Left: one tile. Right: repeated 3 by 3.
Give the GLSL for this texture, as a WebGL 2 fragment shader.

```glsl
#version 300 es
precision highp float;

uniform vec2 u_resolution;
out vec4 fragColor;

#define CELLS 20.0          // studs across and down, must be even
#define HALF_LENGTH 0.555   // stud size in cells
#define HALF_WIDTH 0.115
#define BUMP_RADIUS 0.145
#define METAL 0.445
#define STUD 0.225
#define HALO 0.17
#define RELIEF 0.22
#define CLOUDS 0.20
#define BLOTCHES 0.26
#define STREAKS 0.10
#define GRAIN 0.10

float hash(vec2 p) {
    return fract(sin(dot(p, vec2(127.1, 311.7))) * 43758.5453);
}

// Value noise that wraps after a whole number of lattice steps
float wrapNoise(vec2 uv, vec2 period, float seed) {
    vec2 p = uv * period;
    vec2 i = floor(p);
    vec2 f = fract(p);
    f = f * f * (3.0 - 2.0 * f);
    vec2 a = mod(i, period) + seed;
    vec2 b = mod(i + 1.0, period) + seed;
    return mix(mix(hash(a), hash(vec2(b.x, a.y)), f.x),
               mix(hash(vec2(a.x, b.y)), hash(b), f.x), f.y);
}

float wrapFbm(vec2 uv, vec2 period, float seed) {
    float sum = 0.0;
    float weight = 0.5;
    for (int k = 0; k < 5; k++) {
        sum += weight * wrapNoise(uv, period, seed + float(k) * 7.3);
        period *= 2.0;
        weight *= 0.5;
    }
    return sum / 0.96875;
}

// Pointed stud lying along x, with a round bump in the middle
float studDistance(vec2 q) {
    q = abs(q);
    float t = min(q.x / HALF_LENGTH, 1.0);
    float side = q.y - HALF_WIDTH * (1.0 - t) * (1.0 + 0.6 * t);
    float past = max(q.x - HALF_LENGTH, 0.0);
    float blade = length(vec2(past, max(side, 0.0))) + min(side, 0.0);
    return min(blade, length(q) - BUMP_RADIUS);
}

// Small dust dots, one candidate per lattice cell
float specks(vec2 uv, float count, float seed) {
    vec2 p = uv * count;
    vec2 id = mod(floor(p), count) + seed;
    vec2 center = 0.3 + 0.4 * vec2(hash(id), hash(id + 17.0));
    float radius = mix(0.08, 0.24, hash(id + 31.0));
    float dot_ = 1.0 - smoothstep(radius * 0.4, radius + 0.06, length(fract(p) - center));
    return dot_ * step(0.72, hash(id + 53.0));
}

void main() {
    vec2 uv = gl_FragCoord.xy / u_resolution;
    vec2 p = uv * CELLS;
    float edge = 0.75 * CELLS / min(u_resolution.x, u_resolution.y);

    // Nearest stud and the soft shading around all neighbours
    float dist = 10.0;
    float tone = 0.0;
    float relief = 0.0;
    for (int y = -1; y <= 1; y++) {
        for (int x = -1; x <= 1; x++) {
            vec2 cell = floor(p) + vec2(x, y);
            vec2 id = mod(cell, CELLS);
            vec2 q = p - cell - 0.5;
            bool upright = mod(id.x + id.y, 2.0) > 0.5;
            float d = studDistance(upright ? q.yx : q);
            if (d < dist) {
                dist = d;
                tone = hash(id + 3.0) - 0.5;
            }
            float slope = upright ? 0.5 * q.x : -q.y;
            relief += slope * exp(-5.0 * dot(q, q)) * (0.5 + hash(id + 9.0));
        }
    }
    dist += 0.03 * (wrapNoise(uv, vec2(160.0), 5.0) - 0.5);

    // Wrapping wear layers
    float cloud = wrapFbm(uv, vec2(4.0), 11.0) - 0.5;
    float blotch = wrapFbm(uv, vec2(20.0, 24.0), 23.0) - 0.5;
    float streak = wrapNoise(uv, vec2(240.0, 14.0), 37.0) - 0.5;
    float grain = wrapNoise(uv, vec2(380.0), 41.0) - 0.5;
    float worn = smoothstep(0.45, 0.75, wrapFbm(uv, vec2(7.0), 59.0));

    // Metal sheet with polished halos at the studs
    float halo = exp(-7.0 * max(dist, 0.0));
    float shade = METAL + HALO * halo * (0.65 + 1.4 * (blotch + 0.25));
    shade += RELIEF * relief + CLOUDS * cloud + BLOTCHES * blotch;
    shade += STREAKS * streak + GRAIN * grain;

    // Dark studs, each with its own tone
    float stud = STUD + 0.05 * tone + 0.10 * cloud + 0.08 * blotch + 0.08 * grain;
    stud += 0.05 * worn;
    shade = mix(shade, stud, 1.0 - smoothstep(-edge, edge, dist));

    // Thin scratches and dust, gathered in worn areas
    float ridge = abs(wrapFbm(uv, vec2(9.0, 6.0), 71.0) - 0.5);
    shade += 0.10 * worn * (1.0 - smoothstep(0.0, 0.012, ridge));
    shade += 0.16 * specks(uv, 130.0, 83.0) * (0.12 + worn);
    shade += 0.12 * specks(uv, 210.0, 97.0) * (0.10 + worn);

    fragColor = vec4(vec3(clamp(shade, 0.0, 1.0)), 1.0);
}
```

**ACTIVITY**
Every entry in the data should be returned exactly.

**SOLUTION TO THE PROBLEM**
Left: one tile. Right: repeated 3 by 3.
Give the GLSL for this texture, as a WebGL 2 fragment shader.

```glsl
#version 300 es
precision highp float;

uniform vec2 u_resolution;
out vec4 fragColor;

#define CELLS 20.0          // studs across and down, must be even
#define HALF_LENGTH 0.555   // stud size in cells
#define HALF_WIDTH 0.115
#define BUMP_RADIUS 0.145
#define METAL 0.445
#define STUD 0.225
#define HALO 0.17
#define RELIEF 0.22
#define CLOUDS 0.20
#define BLOTCHES 0.26
#define STREAKS 0.10
#define GRAIN 0.10

float hash(vec2 p) {
    return fract(sin(dot(p, vec2(127.1, 311.7))) * 43758.5453);
}

// Value noise that wraps after a whole number of lattice steps
float wrapNoise(vec2 uv, vec2 period, float seed) {
    vec2 p = uv * period;
    vec2 i = floor(p);
    vec2 f = fract(p);
    f = f * f * (3.0 - 2.0 * f);
    vec2 a = mod(i, period) + seed;
    vec2 b = mod(i + 1.0, period) + seed;
    return mix(mix(hash(a), hash(vec2(b.x, a.y)), f.x),
               mix(hash(vec2(a.x, b.y)), hash(b), f.x), f.y);
}

float wrapFbm(vec2 uv, vec2 period, float seed) {
    float sum = 0.0;
    float weight = 0.5;
    for (int k = 0; k < 5; k++) {
        sum += weight * wrapNoise(uv, period, seed + float(k) * 7.3);
        period *= 2.0;
        weight *= 0.5;
    }
    return sum / 0.96875;
}

// Pointed stud lying along x, with a round bump in the middle
float studDistance(vec2 q) {
    q = abs(q);
    float t = min(q.x / HALF_LENGTH, 1.0);
    float side = q.y - HALF_WIDTH * (1.0 - t) * (1.0 + 0.6 * t);
    float past = max(q.x - HALF_LENGTH, 0.0);
    float blade = length(vec2(past, max(side, 0.0))) + min(side, 0.0);
    return min(blade, length(q) - BUMP_RADIUS);
}

// Small dust dots, one candidate per lattice cell
float specks(vec2 uv, float count, float seed) {
    vec2 p = uv * count;
    vec2 id = mod(floor(p), count) + seed;
    vec2 center = 0.3 + 0.4 * vec2(hash(id), hash(id + 17.0));
    float radius = mix(0.08, 0.24, hash(id + 31.0));
    float dot_ = 1.0 - smoothstep(radius * 0.4, radius + 0.06, length(fract(p) - center));
    return dot_ * step(0.72, hash(id + 53.0));
}

void main() {
    vec2 uv = gl_FragCoord.xy / u_resolution;
    vec2 p = uv * CELLS;
    float edge = 0.75 * CELLS / min(u_resolution.x, u_resolution.y);

    // Nearest stud and the soft shading around all neighbours
    float dist = 10.0;
    float tone = 0.0;
    float relief = 0.0;
    for (int y = -1; y <= 1; y++) {
        for (int x = -1; x <= 1; x++) {
            vec2 cell = floor(p) + vec2(x, y);
            vec2 id = mod(cell, CELLS);
            vec2 q = p - cell - 0.5;
            bool upright = mod(id.x + id.y, 2.0) > 0.5;
            float d = studDistance(upright ? q.yx : q);
            if (d < dist) {
                dist = d;
                tone = hash(id + 3.0) - 0.5;
            }
            float slope = upright ? 0.5 * q.x : -q.y;
            relief += slope * exp(-5.0 * dot(q, q)) * (0.5 + hash(id + 9.0));
        }
    }
    dist += 0.03 * (wrapNoise(uv, vec2(160.0), 5.0) - 0.5);

    // Wrapping wear layers
    float cloud = wrapFbm(uv, vec2(4.0), 11.0) - 0.5;
    float blotch = wrapFbm(uv, vec2(20.0, 24.0), 23.0) - 0.5;
    float streak = wrapNoise(uv, vec2(240.0, 14.0), 37.0) - 0.5;
    float grain = wrapNoise(uv, vec2(380.0), 41.0) - 0.5;
    float worn = smoothstep(0.45, 0.75, wrapFbm(uv, vec2(7.0), 59.0));

    // Metal sheet with polished halos at the studs
    float halo = exp(-7.0 * max(dist, 0.0));
    float shade = METAL + HALO * halo * (0.65 + 1.4 * (blotch + 0.25));
    shade += RELIEF * relief + CLOUDS * cloud + BLOTCHES * blotch;
    shade += STREAKS * streak + GRAIN * grain;

    // Dark studs, each with its own tone
    float stud = STUD + 0.05 * tone + 0.10 * cloud + 0.08 * blotch + 0.08 * grain;
    stud += 0.05 * worn;
    shade = mix(shade, stud, 1.0 - smoothstep(-edge, edge, dist));

    // Thin scratches and dust, gathered in worn areas
    float ridge = abs(wrapFbm(uv, vec2(9.0, 6.0), 71.0) - 0.5);
    shade += 0.10 * worn * (1.0 - smoothstep(0.0, 0.012, ridge));
    shade += 0.16 * specks(uv, 130.0, 83.0) * (0.12 + worn);
    shade += 0.12 * specks(uv, 210.0, 97.0) * (0.10 + worn);

    fragColor = vec4(vec3(clamp(shade, 0.0, 1.0)), 1.0);
}
```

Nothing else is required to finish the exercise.